posted in a strong position to support his brigade, if attacked. Sullivan's brigade was posted in the rear of Kimball's, and within supportis in that quarter. On receiving this information I pushed forward Sullivan's brigade, which was placed, by order of Col. Kimball, in a positiirably supported by four pieces of artillery under Capt. Jenks and Sullivan's gallant brigade. This united force repulsed the enemy at all pot by the Fifth Ohio, Thirteenth Indiana, and Sixty-second Ohio, of Sullivan's brigade, and the Fourteenth Indiana, Eighty-fourth Pennsylvania,serve, consummated this glorious action. High praise is due to Col. Sullivan, commanding Second brigade, for the manner in which he contribu flank movement of the enemy. The Second brigade, commanded by Col. Sullivan, composed of the Thirteenth Indiana, Fifth Ohio, Sixty-second O Buckley, Cheek, and Creighton, deserve well of their country. Col. Sullivan, Candy's brigade, on the left, was not attacked in force. His
ckets were being driven in. I ordered the Forty-eighth, Col. Sullivan, to advance in support of the pickets, which he did, bu Seventy-second regiment, having full confidence that Colonels Sullivan and Cockerill would maintain their parts of the line,with the crowd. Col. Cockerill became separated from Col. Sullivan and myself, and was afterward engaged with part of his command at McClernand's camp. Col. Sullivan and myself kept together, and made every effort to rally our men, with but poor line of battle, and slept on our arms Sunday night. Col. Sullivan being out of ammunition, marched to the Landing for a swounded. The Forty-eighth had several privates killed; Col. Sullivan and a number of privates wounded. The Seventieth, two second Ohio, Lieut.-Col. Canfield; Forty-eighth Ohio, Colonel Sullivan; and Seventieth Ohio, Col. Cockerell. And on the e, was mortally wounded and borne dying from the field. Col. Sullivan of the Forty-Eighth Ohio, was wounded, but continued at
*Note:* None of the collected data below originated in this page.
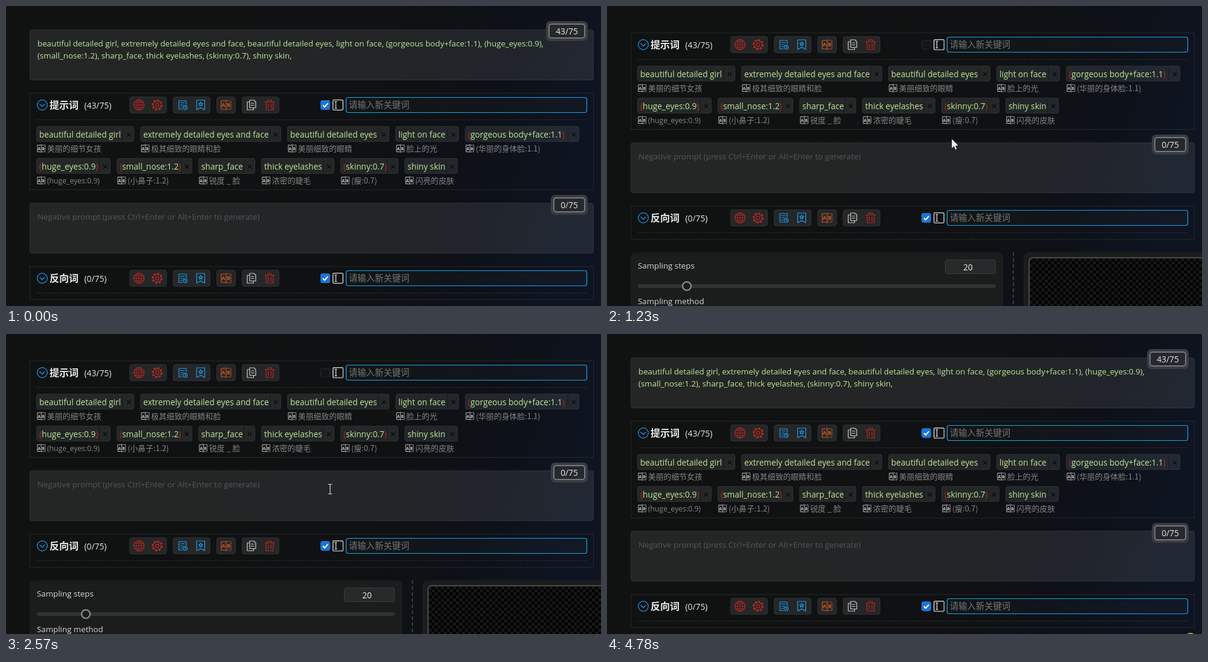
Write an HTML page that moves like this. It is 984 px wide and 497 px high and loops after 5.11 s.

```html
<!DOCTYPE html>
<html lang="zh-CN">
<head>
<meta charset="utf-8">
<title>Prompt panel</title>
<style>
html, body { margin: 0; width: 100%; height: 100%; overflow: hidden; background: #101112; }
svg { display: block; }
text { font: 13.3px "Open Sans", "Noto Sans", "Noto Sans CJK SC", "Noto Sans CJK", sans-serif; fill: #d8d8d8; white-space: pre; }
.cjk { font-family: "Noto Sans CJK SC", "Noto Sans CJK", sans-serif; }
.title { font-size: 16px; font-weight: 700; fill: #ececec; }
.count { font-size: 13.8px; fill: #e8e8e8; }
.hint { font-size: 14.3px; fill: #777; }
.green { fill: #bde897; }
.tag { font-size: 13.65px; }
.pill { font-size: 13.65px; fill: #ededed; }
.sub { font-size: 12.8px; fill: #858585; }
.latin { font-size: 12.2px; }
.ab { font-size: 8.5px; font-weight: 700; fill: currentColor; stroke: none; text-anchor: middle; }
.icon { fill: none; stroke: currentColor; stroke-width: 1.2; stroke-linejoin: round; stroke-linecap: round; }
.field { fill: #fff; fill-opacity: .085; stroke: #fff; stroke-opacity: .09; }
.btn { fill: #fff; fill-opacity: .09; stroke: #fff; stroke-opacity: .09; }
.run, .step { animation: 5110ms linear infinite; }
.step { animation-timing-function: step-end; }
.grow { transform-origin: 539px 20px; }
</style>
</head>
<body>
<script>
const LOOP = 5110;
// moments when each prompt box is hidden and shown again
const HIDE1 = 1030, SHOW1 = 3200, HIDE2 = 1830, SHOW2 = 2500;
const RED = '#c4271f', BLUE = '#1d9bf0', ORANGE = '#cf5a24', PALE = '#cfcfcf';

const rules = [];
function keys(name, prop, list) {
  const all = [[0, list[0][1]], ...list, [LOOP, list[list.length - 1][1]]];
  rules.push(`@keyframes ${name}{${all.map(([ms, v]) =>
    `${(ms / LOOP * 100).toFixed(3)}%{${prop}:${v}}`).join('')}}`);
}
const during = (name, prop, off, on, spans) =>
  keys(name, prop, [[0, off], ...spans.flatMap(([a, b]) => [[a, on], [b, off]])]);

during('gone1', 'opacity', 1, 0, [[HIDE1, SHOW1]]);
during('gone2', 'opacity', 1, 0, [[HIDE2, SHOW2]]);
during('shift1', 'transform', 'translateY(0)', 'translateY(-100px)', [[HIDE1, SHOW1]]);
during('shift2', 'transform', 'translateY(0)', 'translateY(-100px)', [[HIDE2, SHOW2]]);
during('grow1', 'transform', 'scale(1)', 'scale(1.2)', [[530, HIDE1], [3040, SHOW1]]);
during('grow2', 'transform', 'scale(1)', 'scale(1.2)', [[1560, HIDE2], [2380, SHOW2]]);
keys('tip1', 'opacity', [[620, 0], [760, 1], [890, 1], [960, .18], [1020, 0]]);
keys('tip2', 'opacity', [[1660, 0], [1740, 1], [1790, 1], [1900, .06], [1960, 0]]);
during('arrow', 'opacity', 0, 1, [[70, 510], [1110, 1540], [1840, 2370], [2860, 3030], [3450, 4290]]);
during('hand', 'opacity', 0, 1, [[510, 1110], [1540, 1840], [2370, SHOW2], [3030, SHOW1]]);
during('beam', 'opacity', 0, 1, [[SHOW2, 2860], [SHOW1, 3450]]);
during('dot', 'opacity', 0, 1, [[4780, LOOP]]);
keys('path', 'transform', [
  [70, 978, 446], [200, 850, 385], [400, 610, 215], [540, 534, 167], [1060, 534, 167],
  [1230, 570, 219], [1430, 550, 350], [1600, 533, 350], [1800, 533, 350], [1900, 550, 342],
  [2160, 556, 318], [2400, 536, 257], [2720, 536, 257], [2900, 540, 150], [3060, 533, 65],
  [3330, 533, 64], [3540, 740, 265], [3760, 980, 464], [3900, 979, 467], [4250, 978, 496]
].map(([ms, x, y]) => [ms, `translate(${x}px,${y}px)`]));

const rect = (x, y, w, h, r, more = '') =>
  `<rect x="${x}" y="${y}" width="${w}" height="${h}" rx="${r}" ${more}/>`;
const text = (x, y, s, cls = '', more = '') => `<text x="${x}" y="${y}" class="${cls}" ${more}>${s}</text>`;
const path = (d, more = '') => `<path d="${d}" ${more}/>`;
const circle = (x, y, r, more = '') => `<circle cx="${x}" cy="${y}" r="${r}" ${more}/>`;
const run = (name, body, cls = 'step') => `<g class="${cls}" style="animation-name:${name}">${body}</g>`;
const at = (x, y, body) => `<g transform="translate(${x} ${y})">${body}</g>`;

const icons = {
  globe: circle(0, 0, 8.3) + path('M-8.3 0H8.3M0-8.3V8.3M-7-4.3H7M-7 4.3H7', 'stroke-width=".8"') +
    '<ellipse rx="4.2" ry="8.3" stroke-width=".8"/>',
  gear: circle(0, 0, 2.8) + circle(0, 0, 6.6) + circle(0, 0, 8, 'stroke-width="2.2" stroke-linecap="butt" stroke-dasharray="3.1 3.18"'),
  doc: path('M6-1V-7H-6V7H0M-3.2-3.5H3.2M-3.2 0H1M-3.2 3.5H-1') + circle(4.3, 4.2, 3.3) + path('M4.3 2.6V4.4H5.6'),
  mark: path('M-6.6-8H6.6V8L0 4.4L-6.6 8Z') + path('M0-4.8L1 -2.6L3.2-2.3L1.6-.8L2 1.4L0 .4L-2 1.4L-1.6-.8L-3.2-2.3L-1-2.6Z'),
  ab: path('M-1.5-7H-8V7H-1.5M0-8.5V8.5') + path('M2-7H8V7H2', 'stroke-dasharray="2 2"') +
    text(-4.3, 3.2, 'A', 'ab') + text(4.2, 3.2, 'B', 'ab'),
  copy: path('M-3-8H4L7-5V4.5H-3ZM-4-5H-7V8H3.5V5M-.5-3H4M-.5 .5H4'),
  bin: path('M-8-5H8M-3-5V-8H3V-5M-6.2-5L-5.6 8H5.6L6.2-5M-2.3-1.8V5M2.3-1.8V5')
};
const icon = (name, x, y, color, size = 1) =>
  `<g class="icon" color="${color}" transform="translate(${x} ${y}) scale(${size})">${icons[name]}</g>`;

function badge(x, y, label) {
  return rect(x, y, 962 - x, 33, 7, 'fill="#3a3c40"') +
    rect(x + 5, y + 5, 952 - x, 23, 4, 'fill="#25282c" stroke="#74777b" stroke-width="2"') +
    text((x + 962) / 2, y + 22, label, 'count', 'text-anchor="middle"');
}

function header(title, count, height, n) {
  const groups = [[204, 62], [276, 62], [348, 32], [390, 62]];
  const tools = [['globe', 220, RED], ['gear', 250, RED], ['doc', 292, BLUE], ['mark', 322, BLUE],
    ['ab', 364, ORANGE], ['copy', 406, PALE], ['bin', 436, RED]];
  return rect(39.5, .5, 932, height, 0, 'fill="none" stroke="#fff" stroke-opacity=".09"') +
    `<g class="icon" color="${BLUE}">${circle(60, 20, 8.3) + path('M56 18.5L60 22.5L64 18.5')}</g>` +
    text(72, 26.3, title, 'cjk title') + text(129.5, 26, count, 'count') +
    groups.map(([x, w]) => rect(x + .5, 6.5, w - 1, 27, 4, 'class="btn"')).join('') +
    tools.map(([name, x, c]) => icon(name, x, 20, c)).join('') +
    run('grow' + n,
      rect(520.5, 12.5, 15, 15, 3.5, 'fill="#141516" stroke="#2b2c2e"') +
      run('gone' + n, rect(520, 12, 16, 16, 3.5, 'fill="#1c74d6"') +
        path('M524 20.2L527 23.2L532.3 17.2', 'fill="none" stroke="#fff" stroke-width="2"')) +
      rect(540.7, 11.7, 16.6, 16.6, 1.5, 'fill="none" stroke="#dcdcdc" stroke-width="1.3"') +
      path('M543.5 14.5H547.5M543.5 25.5H547.5M545.5 14.5V25.5', 'stroke="#dcdcdc" stroke-width="1.2"'),
      'step grow') +
    rect(562.5, 7.5, 398, 25, 3.5, 'fill="#fff" fill-opacity=".02" stroke="#1ba4ee" stroke-width="1.2"') +
    text(567, 25.4, '请输入新关键词', 'cjk hint') +
    path('M50 44.5H961', 'stroke="#fff" stroke-opacity=".13" stroke-dasharray="3 2"');
}

function tag(x, end, y, word, sub) {
  const label = word.replace(/^\((.*)\)$/, '<tspan fill="#b3291c">(</tspan>$1<tspan fill="#b3291c">)</tspan>');
  const cls = /[\u4e00-\u9fff]/.test(sub) ? 'cjk sub' : 'sub latin';
  const c = end - 9;
  return rect(x + .5, y + .5, end - x - 1, 25, 3, 'class="btn"') +
    path(`M${end - 18.5} ${y + 1}v24`, 'stroke="#000" stroke-opacity=".35"') +
    path(`M${c - 3} ${y + 11}l6 6m0 -6l-6 6`, 'stroke="#08090a" stroke-width="1.3"') +
    text(x + 5, y + 18.8, label, 'tag green') +
    icon('ab', x + 8.3, y + 37, '#c4c4c4', .8) + text(x + 18, y + 41.6, sub, cls);
}

const tags = [
  [50, 212, 55, 'beautiful detailed girl', '美丽的细节女孩'],
  [222, 455, 55, 'extremely detailed eyes and face', '极其细致的眼睛和脸'],
  [465, 634, 55, 'beautiful detailed eyes', '美丽细致的眼睛'],
  [644, 749, 55, 'light on face', '脸上的光'],
  [759, 948, 55, '(gorgeous body+face:1.1)', '(华丽的身体脸:1.1)'],
  [50, 173, 108, '(huge_eyes:0.9)', '(huge_eyes:0.9)'],
  [183, 308, 108, '(small_nose:1.2)', '(小鼻子:1.2)'],
  [318, 412, 108, 'sharp_face', '锐度 _ 脸'],
  [422, 543, 108, 'thick eyelashes', '浓密的睫毛'],
  [553, 649, 108, '(skinny:0.7)', '(瘦:0.7)'],
  [659, 747, 108, 'shiny skin', '闪亮的皮肤']
];

function radio(x, end, y, label, on) {
  return rect(x + .5, y + .5, end - x - 1, 30, 4, 'fill="#28292a" stroke="#38393a"') +
    circle(x + 13, y + 16, 7.5, on ? 'fill="#1f7fd6"' : 'fill="#343536" stroke="#454647"') +
    (on ? circle(x + 13, y + 16, 2.8, 'fill="#fff"') : '') + text(x + 29, y + 21, label, 'pill');
}
const rows = [
  [103, [51, 127, 'Euler a'], [135, 202, 'Euler'], [210, 276, 'LMS'], [284, 352, 'Heun'],
    [360, 431, 'DPM2'], [439, 522, 'DPM2 a'], [530, 643, 'DPM++ 2S a']],
  [142, [51, 160, 'DPM++ 2M'], [168, 280, 'DPM++ SDE'], [288, 397, 'DPM fast'],
    [405, 526, 'DPM adaptive'], [534, 643, 'LMS Karras']],
  [181, [51, 183, ''], [191, 323, ''], [331, 486, ''], [494, 643, '']]
];

const settings =
  rect(39, 0, 616, 300, 8, 'fill="#1b1c1c"') +
  text(51, 27, 'Sampling steps') +
  rect(559.5, 12.5, 83, 23, 3, 'fill="#28292a" stroke="#3a3b3c"') +
  text(597, 30, '20', 'pill', 'text-anchor="middle"') +
  rect(51, 53, 592, 6, 3, 'fill="#323334"') +
  circle(132, 56, 7, 'fill="#1b1c1c" stroke="#92968f" stroke-width="2"') +
  text(51, 86, 'Sampling method') +
  rows.map(([y, ...items]) => items.map(([a, b, s]) => radio(a, b, y, s, s === 'Euler a')).join('')).join('') +
  path('M672 0V300', 'stroke="#3b3c3d" stroke-width="2" stroke-dasharray="6 4"') +
  rect(689, 0, 320, 300, 8, 'fill="#1b1c1d"') +
  rect(698, 9, 320, 300, 6, 'fill="url(#check)" stroke="#484a4c" stroke-width="2"');

const tooltip = y => rect(484, y, 115, 22, 4, 'fill="#202122"') + text(492, y + 16.3, '隐藏默认输入框', 'cjk', 'style="font-size:14.1px"');

const arrow = path('M0 0V16.5L3.8 13L6.3 18.6L9 17.4L6.5 12H11.6Z', 'fill="#fff" stroke="#111" stroke-width=".8"');
const hand = path('M-2 1.5Q0-1 2 1.5V8Q4 6.5 5 8.6Q7 7.6 7.6 9.6Q9.6 9 9.8 11V15Q9.6 18 7.6 20V22H-1.6V20Q-4 17-7.4 12.6Q-8 10-5.4 10.2L-2 13Z',
  'fill="#fff" stroke="#222" stroke-width=".8"');
const beam = path('M-3.5-8H-1L0-7L1-8H3.5M-3.5 8H-1L0 7L1 8H3.5M0-7V7', 'fill="none" stroke="#d8d8d8" stroke-width="1.2"');

const promptBox = rect(39.5, 39.5, 932, 83, 4, 'class="field"') +
  text(52, 67, 'beautiful detailed girl, extremely detailed eyes and face, beautiful detailed eyes, light on face, (gorgeous body+face:1.1), (huge_eyes:0.9),', 'green') +
  text(52, 87, '(small_nose:1.2), sharp_face, thick eyelashes, (skinny:0.7), shiny skin,', 'green') +
  badge(893, 25, '43/75');
const negativeBox = rect(39.5, 326.5, 932, 83, 4, 'class="field"') +
  text(52, 354, 'Negative prompt (press Ctrl+Enter or Alt+Enter to generate)', '', 'style="fill:#545658"') +
  badge(901, 313, '0/75');

const scene = `<svg width="984" height="497" viewBox="0 0 984 497">
<defs>
  <linearGradient id="sky" x2="1" y2=".12">
    <stop offset="0" stop-color="#101212"/><stop offset=".65" stop-color="#0f1112"/>
    <stop offset=".87" stop-color="#0d1118"/><stop offset="1" stop-color="#0e1420"/>
  </linearGradient>
  <pattern id="check" width="10" height="10" patternUnits="userSpaceOnUse" x="699" y="10">
    <rect width="10" height="10" fill="#020202"/><path d="M0 0h5v5h-5zM5 5h5v5h-5z" fill="#171717"/>
  </pattern>
</defs>
${rect(0, 0, 984, 497, 0, 'fill="url(#sky)"')}
${run('gone1', promptBox)}
${run('shift1',
  at(0, 144, header('提示词', '(43/75)', 160, 1) + tags.map(t => tag(...t)).join('')) +
  run('gone2', negativeBox) +
  run('shift2', at(0, 431, header('反向词', '(0/75)', 55, 2)) + at(0, 508, settings)))}
${run('tip1', tooltip(186), 'run')}
${run('tip2', tooltip(374), 'run')}
${run('dot', circle(965, 505, 10, 'fill="#b5ad1e"'))}
${run('path', run('arrow', arrow) + run('hand', hand) + run('beam', beam), 'run')}
</svg>`;

const style = document.createElement('style');
style.textContent = rules.join('\n');
document.head.append(style);
document.body.innerHTML = scene;
</script>
</body>
</html>
```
was a surprise. The mills were still running, and women and children engaged in ordinary domestic avocations, when our cannon belched forth its thunder from the adjacent cliff. Gen. Augur and staff were courteously entertained by Mr. J. B. Ficklen, a wealthy citizen of Falmouth, whose loyalty had rendered him obnoxious to the rebels. Private Haslam, of the Ira Harris light cavalry, Acting Orderly for Gen. Augur, was shot by our own pickets while carrying an order from the General to Col. Sullivan. Private Britten, of the Seventh Wisconsin, who had rendered efficient service as a scout for Gen. King, had his leg broken by an accidental shot, while in front. Immediate preparations were made for the repair of the bridge, that had been only slightly damaged. Fredericksburgh is virtually in our possession, as our cannon command all its approaches. There is no sign of fortifications. The enemy's forces, composed of one regiment of infantry, and one of cavalry, and a battery of arti